Downtown Manhattan has seen some weird shows in its day, but Ivo Van Hove’s new version of The Misanthrope is an honest-to-goodness avant-garde spectacle in which almost all the wacky stuff works. Molière’s 17th-century rhymed comedy about crossed lovers and social fakers is reimagined by Van Hove and company with a serious mission: to out the truth. And in this setup, you can run, but you certainly can’t hide. Handheld cameras lurk behind translucent walls and follow the actors across the stage. A video conferencing screen, à la Madison Avenue, shows us close-ups and other intimate angles to which theater audiences are not usually exposed, and the sleek office set is lit from above by fluorescents — leaving little room for secrets. Through images both life-size and enlarged, a stunning and dangerous reality takes shape. Insincerity is rooted out immediately. One false look and you’re dead.
Standing at the front of this line of fire is Bill Camp in the title role, delivering the performance of a lifetime. He brings astonishing depth and strength to Alceste, whose antisocial tendencies are hardly those of a cantankerous old crank. He is a self-detained prisoner of war, caged by his artistic success, which has landed him among a lot of glad-handing phonies and media whores, and tortured by an animal passion for a young girl, a social butterfly who is his opposite in every way. Camp’s anti-hero is both a self-destructive blackguard and a sainted martyr. The director uses him as the mouthpiece of today’s burnt-out modern man, railing against the superficiality of success, the indignity of the moneyed classes and the breakneck speed with which people are accepted and rejected each day.
Camp’s performance also reminds us that, at some point, a good actor has to get dirty. He demonstrates this quite literally, performing most of the play encrusted in matter, forcing us to see not just a character, but both an actor and a character subjecting himself to a revolting ordeal. As awful as it is to witness, this self-sacrifice is the most effective of Van Hove’s decisions, representing a marriage of verity and absurdity, of actor and audience. Life tramps mercilessly on in this drama, and there is no rest — not even backstage. The cameras follow actors into the green room, into dark corners, and into places performers don’t usually go. The characters are thus made alive beyond the reach of proscenium-bound players, allowing the audience a rare and at times excruciating sympathy.
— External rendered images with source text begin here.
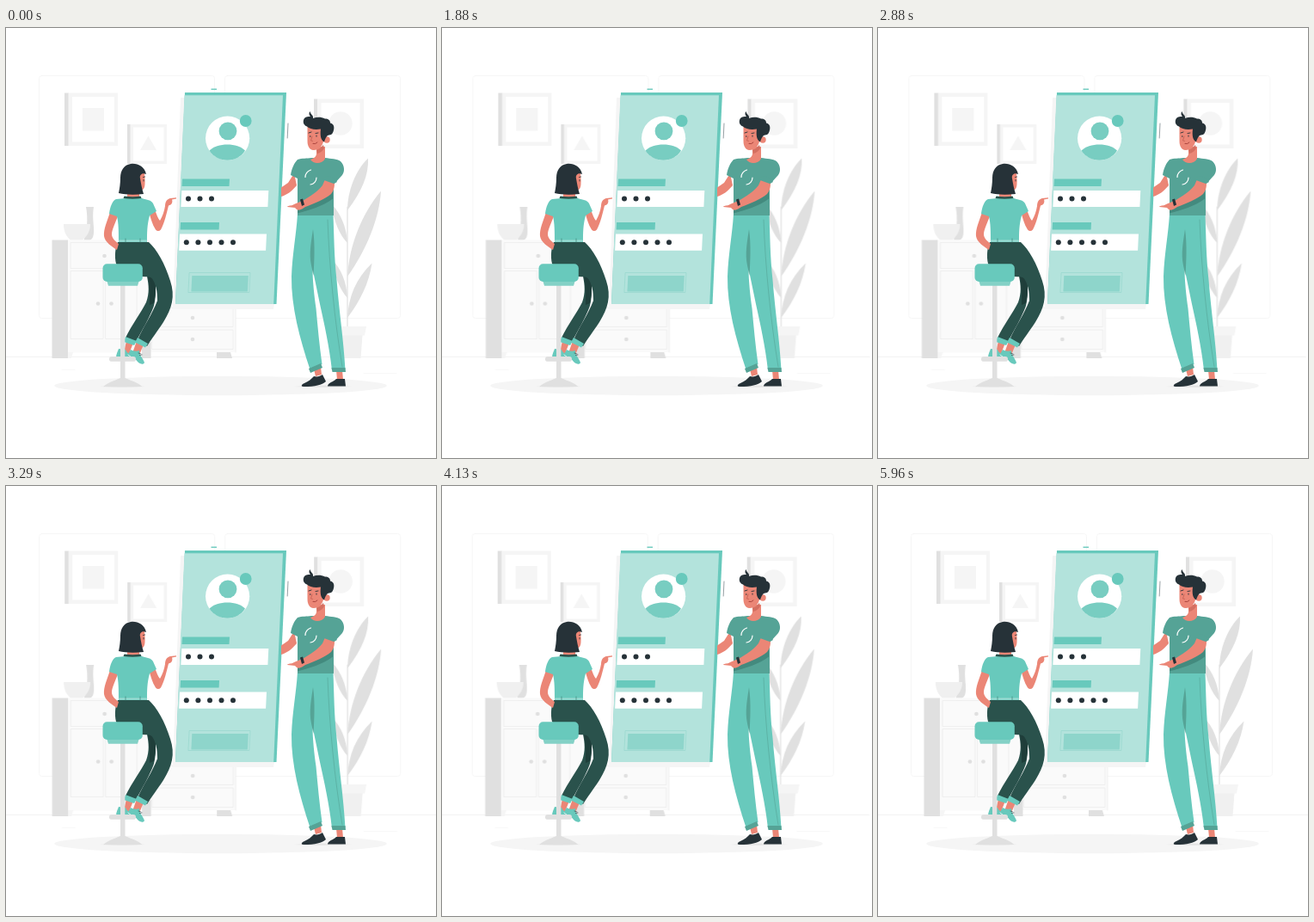
These frames come from a looping animation (500 by 500 pixels, 6.04 s). An HTML page without scripts:

```html
<!DOCTYPE html>
<html lang="en">
<head>
<meta charset="utf-8">
<title>Sign in</title>
<style>
  html, body { margin: 0; width: 100%; height: 100%; overflow: hidden; background: #fff; }
  svg { display: block; width: 100%; height: 100%; }
  .teal { fill: #68c9bc; }
  .soft { fill: #78cdc1; }
  .deep { fill: #55a396; }
  .ink { fill: #263238; }
  .skin { fill: #eb8676; }
  .pants { fill: #2a524c; }
  .g1 { fill: #f5f5f5; }
  .g2 { fill: #f0f0f0; }
  .g3 { fill: #e0e0e0; }
  .white { fill: #fff; }
  .line { fill: none; stroke-linecap: round; stroke-linejoin: round; }
  .room { animation: shake 6.04s linear -20ms infinite; }
  /* each leg lasts 600 ms */
  @keyframes shake {
    0%, 100% { transform: translateX(0); }
    9.93%, 89.4% { transform: translateX(-1px); }
    19.87%, 79.47% { transform: translateX(2px); }
    29.8%, 49.67%, 69.54% { transform: translateX(-4px); }
    39.74%, 59.6% { transform: translateX(4px); }
  }
</style>
</head>
<body>
<svg viewBox="0 0 500 500" xmlns="http://www.w3.org/2000/svg">
  <g class="room">
    <g class="line" stroke="#f4f4f4" stroke-width=".8">
      <rect x="38.500" y="55.500" width="204" height="282" rx="3"/>
      <rect x="254.500" y="55.500" width="204" height="282" rx="3"/>
    </g>
    <path class="line" stroke="#ededed" stroke-width=".7" d="M0 382.400H500"/>
    <path class="line" stroke="#f3f3f3" stroke-width=".6" d="M65 397.500h15M416 401.500h38"/>

    <!-- pictures -->
    <path class="g3" d="M68 75.500h5v61.500h-5z"/>
    <path class="g1" d="M72.500 75.500h57.500v61.500h-57.500z"/>
    <path class="white" d="M77 80h49v52.500h-49z"/>
    <path class="g1" d="M89 93h25v26.500h-25z"/>
    <path class="g3" d="M141 112h4v46h-4z"/>
    <path class="g1" d="M144.500 112h42.500v46h-42.500z"/>
    <path class="white" d="M148 115.500h35.500v39h-35.500z"/>
    <path class="g1" d="M165.500 125.500l9.500 16.500h-19z"/>
    <path class="g3" d="M358 82.500h4.500v57.500h-4.500z"/>
    <path class="g1" d="M362 82.500h54v57.500h-54z"/>
    <path class="white" d="M366.500 87h45v48.500h-45z"/>
    <circle class="g1" cx="389" cy="111" r="13.700"/>

    <!-- cabinets -->
    <path class="g3" d="M93 208h9c-1.500 10-.5 15 0 24c.6 9-1 14-4.500 14.500h-7c4-10 5-25 2.500-38.500z"/>
    <path class="g2" d="M67 228h31c0 9-4 14-9 18.500h-14c-5-4-8-10-8-18.500z"/>
    <path fill="#fafafa" d="M72 246.500h94v131h-94zM168 319h99v58h-99z"/>
    <path class="g3" d="M53.500 246.500h18.500v137.500h-18.500zM158 365h10.500v19h-10.500zM245 377h16l2 7h-18z"/>
    <path class="g1" d="M72 377h6l-2 7h-4z"/>
    <g class="line" stroke="#ececec" stroke-width=".8">
      <path d="M75.500 249.500h75v30h-75zM75.500 282.500h37.500v79h-37.500zM116 282.500h36v79h-36z"/>
      <path d="M170 325.500h94v22h-94zM170 351h94v22.500h-94zM267 319v58"/>
    </g>
    <g class="g3">
      <circle cx="114.500" cy="265" r="2.300"/><circle cx="107" cy="320.500" r="2.300"/>
      <circle cx="122.500" cy="320.500" r="2.300"/><circle cx="217" cy="337" r="2.300"/>
      <circle cx="217" cy="362" r="2.300"/>
    </g>

    <!-- plant -->
    <path class="line" stroke="#e0e0e0" stroke-width="1.200" d="M397 208V348"/>
    <g class="g3">
      <path d="M421 151.500C422 170 414 190 397 212C397 190 406 166 421 151.500z"/>
      <path d="M436 189.500C434 222 419 258 397 289C399 252 414 216 436 189.500z"/>
      <path d="M425.500 273.500C422 297 412 317 397 337C398 313 407 291 425.500 273.500z"/>
      <path d="M379 205C389 216 396 231 397 250C388 241 381 225 379 205z"/>
      <path d="M380 270C389 280 396 294 397 314C388 304 382 289 380 270z"/>
    </g>
    <path class="g2" d="M384.500 357h30l-2 27h-26z"/>
    <path class="g1" d="M382 347h37l-2 10.500h-33z"/>
  </g>

  <ellipse class="g1" cx="249.500" cy="416" rx="193.500" ry="11.200"/>
  <path fill="#e4e4e4" d="M109 417q26-3 53 0q-27 1.500-53 0zM334 417q35-3 69 0q-35 1.500-69 0z"/>

  <!-- phone -->
  <path class="g1" d="M203 81h8l-6 240h107l-1 6h-117z"/>
  <path class="teal" d="M208 75h118l-11.500 246h-117.500z"/>
  <path fill="#b3e3dc" d="M207.500 78.300h114.500l-10.800 242.700h-114.200z"/>
  <path class="teal" d="M238.500 70.500h6.500v1.400h-6.500z"/>
  <path class="line" stroke="#7c888d" stroke-width=".8" d="M328 111l-.8 17"/>
  <circle class="white" cx="257.600" cy="128.200" r="25.600"/>
  <circle class="soft" cx="258" cy="119.800" r="10.400"/>
  <path class="soft" d="M236.500 142.500c9-9.500 33-9.500 41.500 0c-9 15-32 15-41.500 0z"/>
  <circle class="teal" cx="278.700" cy="108" r="6.900"/>
  <path class="teal" d="M205 175.500h55l-.5 8.500h-55zM203 226h45l-.4 8.500h-45z"/>
  <path class="white" d="M204.300 189h101l-.9 19h-101zM202 239.500h101l-.9 19.200h-101z"/>
  <g class="ink">
    <circle cx="212" cy="198.500" r="3"/><circle cx="225.500" cy="198.500" r="3"/>
    <circle cx="239" cy="198.500" r="3"/>
    <circle cx="209.800" cy="249.200" r="3"/><circle cx="223.400" cy="249.200" r="3"/>
    <circle cx="237" cy="249.200" r="3"/><circle cx="250.500" cy="249.200" r="3"/>
    <circle cx="264" cy="249.200" r="3"/>
  </g>
  <path fill="#8ed5cb" d="M216.300 288h65.500l-.9 18.500h-65.500z"/>
  <path class="line" stroke="#93d5cc" stroke-width=".6" d="M213.500 284.500h70.500l-1.200 23h-70.500z"/>

  <!-- stool base -->
  <path class="g3" d="M133 299h5.300v108c7 3 15 5 20 10h-45c5-5 13-7 19.700-10z"/>

  <!-- woman -->
  <path class="skin" d="M140 364l-3 13 6 2 5-13zM152 364l-5 14 8 2 5-12z"/>
  <path class="pants" d="M150 274h18c6 16 8 32 4 49c-5 14-13 27-21 42l-12-5c8-16 18-29 24-41c4-11 3-20 1-30z"/>
  <path fill="#1f3e3a" d="M165 289l8 3c2 10 1 19-1 28l-5 2c0-10 0-22-2-33z"/>
  <path class="pants" d="M130 249h36c9 8 19 25 25 45c6 18 2 32-8 48c-7 11-13 18-19 28l-11-7c6-15 17-30 23-46c0-10-1-20-8-28c-16 1-32-2-40-15c-2-9-1-18 2-25z"/>
  <path class="teal" d="M139 359l13 5-3 5-12-4zM153 360l12 7-3 4.500-12-6z"/>
  <path class="teal" d="M131 373l8 1c1 3 5 6 8 7l-1 3-18-1c0-4 2-7 3-10zM145 374c3 2 7 2 10 1c0 6 4 8 6 14c-1 3-5 2-8-1c-3-4-8-8-11-9z"/>
  <path class="line" stroke="#fff" stroke-width=".8" d="M128 382.500h9M142 380q7 4 12 10"/>
  <path class="line" stroke="#263238" stroke-width=".6" d="M154 378l3 1M155.500 380.500l2.500-.5"/>
  <rect class="g3" x="120" y="382" width="31" height="5.800" rx="2.900"/>
  <path class="g3" d="M133 300h5.300v108h-5.300z"/>
  <path fill="#83d1c6" d="M117 293h38l-2 6.800h-34z"/>
  <rect class="teal" x="112.500" y="274.300" width="46.300" height="20.700" rx="5"/>
  <path class="skin" d="M121 214c-3 10-8 20-7 28c1 7 9 12 15 16l2-7c-4-3-8-7-8-11c0-6 5-15 8-24z"/>
  <path class="skin" d="M166 213l7-2c2 6 4 11 6 13c3-5 5-11 6-17c0-5 2-8 6-9l7-.7v1.200l-5 1c1 3 0 6-4 7c-2 8-5 21-9 28c-2 2-4 2-6 0c-4-6-6-14-8-21.500z"/>
  <path class="teal" d="M139 198c7-1 13-1 19 0c6 2 11 2 13 6l4 9-8 5c-3 11-3 20-3 31h-33c0-12 0-22-2-30l-9-3c1-8 4-16 8-17z"/>
  <path class="line" stroke="#9bdcd3" stroke-width="2" d="M132 247.500h31"/>
  <path class="line" stroke="#3f857a" stroke-width=".7" d="M139 245v4M156 245v4"/>
  <path class="skin" d="M141 189h14v8h-14z"/>
  <path class="pants" d="M137.500 195.500q10 1.500 19 0l1 2.500q-10 1.500-21 0z"/>
  <path class="skin" d="M151 167l10 1c0 5 1 9 .5 13c0 5-2 8-6 8l-6 1z"/>
  <path class="ink" d="M163 170c-2-9-10-13-18-12c-8 1-12 8-12 16c0 7-1 13-2 18c8 2 19 2 29 1c-2-6-3-12-4-18c-1-4 2-7 7-5z"/>
  <path class="line" stroke="#263238" stroke-width=".8" d="M159.500 173.500l2-.5M160 176.500v1.500"/>

  <!-- man -->
  <path class="skin" d="M335 169l-7 11c-4 3-8 5-8 6v10c7-2 12-6 18-13z"/>
  <path class="skin" d="M358 397l2 8 7-2-1-9zM384 398l1 11h7l-1-11z"/>
  <path class="teal" d="M339 217h41.500c1 26 1 48 4 76c3 38 8 69 10 104.500l-15.500.5c-3-28-9-54-14-77l-8.500-41c0 14 2 32 4 46c2 22 4 44 7 65l-14 6c-12-36-22-73-21.500-108c1-27 5.500-48 7-72.500z"/>
  <path class="deep" d="M357 234c-2 14-5 28-2 42l2.500 12c1-18 2-36-.5-54z"/>
  <path class="line" stroke="#55a396" stroke-width=".6" d="M374 223c2 56 8 116 17 171"/>
  <path class="deep" d="M352 396l14-6 2 5-14 6zM378.500 395h16l.5 5h-15.500z"/>
  <path class="ink" d="M358 405c4 1 7 0 10-2l4 8c-5 4-12 6-26 6c-4 0-2-3 1-4c5-2 8-5 11-8zM384 408h10l1 8.500h-21c0-4 7-5 10-8.500z"/>

  <path class="deep" d="M355 151h16c7 1 14 1 18 4c5 5 5 12 2 16l-10 11v36h-42v-43l-8-4c1-7 4-14 8-18c5-2 11-1 16-2z"/>
  <path fill="#438a7e" d="M339 210.500c14-4 28-12 41-21v9c-12 9-27 13-41 17z"/>
  <path class="skin" d="M371 176l11 4c0 6-1 9-4 13c-7 6-19 11-30 15c-3 2-7 5-10 3l-2-2-9-1c0-1 4-1.500 6-2c4-2 8-4 12-5c8-5 18-11 23-18z"/>
  <path class="ink" d="M342 199.500l3-1 2 7-3 1.500z"/>
  <path class="deep" d="M373 172c5 1 9 2 12 7l-4 2-14-5z"/>
  <g class="line" stroke="#fff" stroke-width="1.200">
    <path d="M354.500 165c-4 1.500-6.500 5-6.500 8.500"/>
    <path d="M361 174c0 4-3 7.500-7 8"/>
  </g>

  <path class="skin" d="M361 138h10v14c-3 6-13 7-17 1c5-2 7-4 7-7z"/>
  <path class="skin" d="M350.500 114h19v14c0 8-5 14-12 14c-5-.5-7-5-7-11z"/>
  <circle class="skin" cx="373" cy="130" r="3.700"/>
  <path fill="#d46f61" d="M361 142q5-2 8-6l1 4q-3 5-8 6z"/>
  <path class="ink" d="M346 107c1-4 5-4 8-4c-2-2-2-5 0-6c-1 3 4 4 3 8c5-2 10-1.500 14 .5c4 0 6 2 6 5c5 1 5 6 3.500 10c-1 3-3 4-5 4c-2 0-4 3-5.500 8c-4-2-5-8-4-15c-7 1-13 0-16-3c-3-1-5-4-4-7.500z"/>
  <g class="line" stroke="#263238" stroke-width=".9">
    <path d="M352 122l3-1M360 122.500l3-.5M353.800 125.500v1M361 125v1.200"/>
    <path stroke="#c25f52" stroke-width=".8" d="M356 126l-1.500 5 2 .4"/>
    <path stroke="#a33e38" d="M357 134.500q3 1 5-1.500"/>
  </g>
</svg>
</body>
</html>
```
Where the production gets sticky is in its urge to make the old feel abundantly new, mixing the rhythms of text messaging with Molière’s syllabic verse. This is the Achilles’ heel of all ultra-modern adaptations. Crucial parts of the story get lost when we hoist a language play out of its more formal era and plunk it headlong into 21st-century whatever-ese. The resulting cacophony at times overpowers the narrative, turning innovation into confusion.
In a recent New York Times article, Van Hove said, “I discovered something I didn’t really know about Molière, namely that his plays are mostly misunderstood as comedies.” The Amsterdam-based director has certainly tapped into Molière’s dark side, turning Alceste into a virtual Hamlet. And though it wouldn’t have hurt him to have left in one or two laughs, you have to admire his Bergmanesque take on the French parlor play. Perhaps it’s the Northern European in his blood — the dark winter that ran through the veins of Strindberg, Munch and Goethe. The man can’t help but add a hearty dose of classical-style suffering to the enjoyment of our mega-pixel world. Whatever his motives, this is the modern theater, as cohesive as it is wild, as optimistic as it is mechanic. And though it may not be altogether pleasant, its voice commands attention, and its doctrine is unforgettable.